Andy Pruett, who’s pursuing a master’s in human-computer interaction, will be there with his team, which created Food Mapper, an open and accessible platform that lets users map food sources in places where they are scarce (sometimes called “food deserts”). Tackling the project from a service learning perspective served as a motivating factor in several ways.
“When the project hits challenging spots, knowing that you are working to serve and volunteer can be a source of pride and drive,” Pruett said. “The clients for these service learning projects can be emotionally dedicated to their work, and it’s rewarding to know simple solutions can often make a significant difference for nonprofits and service providers.”
The expo is the first event organized by the newly formed Service Learning and Community Engagement Council (SLCE), a group convened as part of the Strategic Plan Service Learning and Legacy Project, for which Zegura is a co-chair. It aims to build on current service learning activities on campus and promote social entrepreneurship and civic engagement in the Tech curriculum.
Efforts have an emphasis on undergraduate education but also affect the graduate experience, particularly in the case of cross-listed courses such as C4G that may be taken by both undergraduates and graduates. The SLCE plans to pursue a course designation for service learning course offerings. Around 10-15 courses have already been identified, and others would likely be added in the coming years.
In the meantime, the expo is intended to showcase what’s already being done and the momentum that exists for this type of learning.
“Outreach by Tech students to the surrounding communities is important for the profile of the university,” Pruett said. “Knowing that the quality of the end result matters beyond the scope of the course is a positive and compelling reminder that details matter, decisions matter, communication matters, and execution matters. This soaks through the team, makes work more enjoyable, and makes small wins very rewarding.”
In addition to the expo, the SLCE is working on a concept paper as part of the Quality Enhancement Plan (QEP) for Georgia Tech’s Southern Association of Colleges and Schools (SACS) reaccreditation. The QEP is intended to have broad application that enhances student learning or the learning environment.
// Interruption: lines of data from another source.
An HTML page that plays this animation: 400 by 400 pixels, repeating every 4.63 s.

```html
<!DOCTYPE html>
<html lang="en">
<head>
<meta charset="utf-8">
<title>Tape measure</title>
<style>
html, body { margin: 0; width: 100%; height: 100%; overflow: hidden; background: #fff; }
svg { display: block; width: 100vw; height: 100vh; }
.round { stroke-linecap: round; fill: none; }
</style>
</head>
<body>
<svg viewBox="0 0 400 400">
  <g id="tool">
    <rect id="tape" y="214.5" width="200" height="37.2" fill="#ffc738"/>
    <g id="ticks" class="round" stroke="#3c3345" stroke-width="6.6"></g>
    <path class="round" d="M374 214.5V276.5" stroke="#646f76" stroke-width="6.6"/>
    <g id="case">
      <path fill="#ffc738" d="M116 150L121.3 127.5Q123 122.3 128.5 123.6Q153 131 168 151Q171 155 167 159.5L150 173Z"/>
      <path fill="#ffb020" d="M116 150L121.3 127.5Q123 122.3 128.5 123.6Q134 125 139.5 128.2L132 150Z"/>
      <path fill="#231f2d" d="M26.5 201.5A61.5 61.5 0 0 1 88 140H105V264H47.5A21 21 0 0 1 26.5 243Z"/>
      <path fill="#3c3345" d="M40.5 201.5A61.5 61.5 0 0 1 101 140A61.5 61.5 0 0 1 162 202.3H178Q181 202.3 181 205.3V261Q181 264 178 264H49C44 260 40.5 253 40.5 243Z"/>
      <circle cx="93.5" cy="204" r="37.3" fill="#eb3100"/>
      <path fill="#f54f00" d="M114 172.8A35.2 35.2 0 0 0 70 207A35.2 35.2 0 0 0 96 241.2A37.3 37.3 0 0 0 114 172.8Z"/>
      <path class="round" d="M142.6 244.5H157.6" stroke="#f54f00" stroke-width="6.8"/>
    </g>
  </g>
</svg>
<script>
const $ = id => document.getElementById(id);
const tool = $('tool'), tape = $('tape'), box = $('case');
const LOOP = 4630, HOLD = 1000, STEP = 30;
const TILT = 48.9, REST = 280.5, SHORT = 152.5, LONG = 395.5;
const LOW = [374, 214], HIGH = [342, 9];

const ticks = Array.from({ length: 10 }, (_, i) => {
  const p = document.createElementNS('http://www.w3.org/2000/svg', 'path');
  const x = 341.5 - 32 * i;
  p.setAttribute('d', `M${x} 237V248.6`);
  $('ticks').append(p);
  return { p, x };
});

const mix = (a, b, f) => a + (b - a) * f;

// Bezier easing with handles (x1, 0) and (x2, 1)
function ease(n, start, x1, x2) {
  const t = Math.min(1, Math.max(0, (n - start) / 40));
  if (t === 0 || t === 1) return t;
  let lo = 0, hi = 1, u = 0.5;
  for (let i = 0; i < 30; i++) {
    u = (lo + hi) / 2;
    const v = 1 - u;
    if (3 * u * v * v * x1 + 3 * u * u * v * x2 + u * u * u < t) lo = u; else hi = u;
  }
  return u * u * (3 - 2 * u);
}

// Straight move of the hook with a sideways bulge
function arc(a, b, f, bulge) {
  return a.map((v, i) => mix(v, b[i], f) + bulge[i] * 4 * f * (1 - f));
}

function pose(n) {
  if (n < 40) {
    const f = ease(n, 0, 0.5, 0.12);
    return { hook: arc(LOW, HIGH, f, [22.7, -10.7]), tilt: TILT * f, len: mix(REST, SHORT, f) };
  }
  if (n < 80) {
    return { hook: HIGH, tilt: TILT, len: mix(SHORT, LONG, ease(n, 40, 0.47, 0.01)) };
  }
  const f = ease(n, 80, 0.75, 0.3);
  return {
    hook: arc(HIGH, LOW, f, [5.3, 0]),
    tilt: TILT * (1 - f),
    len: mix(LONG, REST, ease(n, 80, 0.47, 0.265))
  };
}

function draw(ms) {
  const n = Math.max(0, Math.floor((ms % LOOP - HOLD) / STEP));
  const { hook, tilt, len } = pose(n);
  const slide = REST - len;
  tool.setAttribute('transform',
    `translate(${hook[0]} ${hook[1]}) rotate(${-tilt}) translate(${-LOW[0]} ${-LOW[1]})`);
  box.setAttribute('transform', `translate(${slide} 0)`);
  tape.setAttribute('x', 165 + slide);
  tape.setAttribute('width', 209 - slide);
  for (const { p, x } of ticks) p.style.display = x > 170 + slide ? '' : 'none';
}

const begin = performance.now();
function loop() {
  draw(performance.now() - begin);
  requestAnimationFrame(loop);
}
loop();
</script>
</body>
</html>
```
Tech’s International Plan and Undergraduate Research Opportunities Program were both part of the QEP in Tech’s last reaccreditation.
Around 30 projects will be on display, with their creators, at the Tech4Good expo this Wednesday, Dec. 4, from 4–6 p.m. on the first floor of the Clough Undergraduate Learning Commons.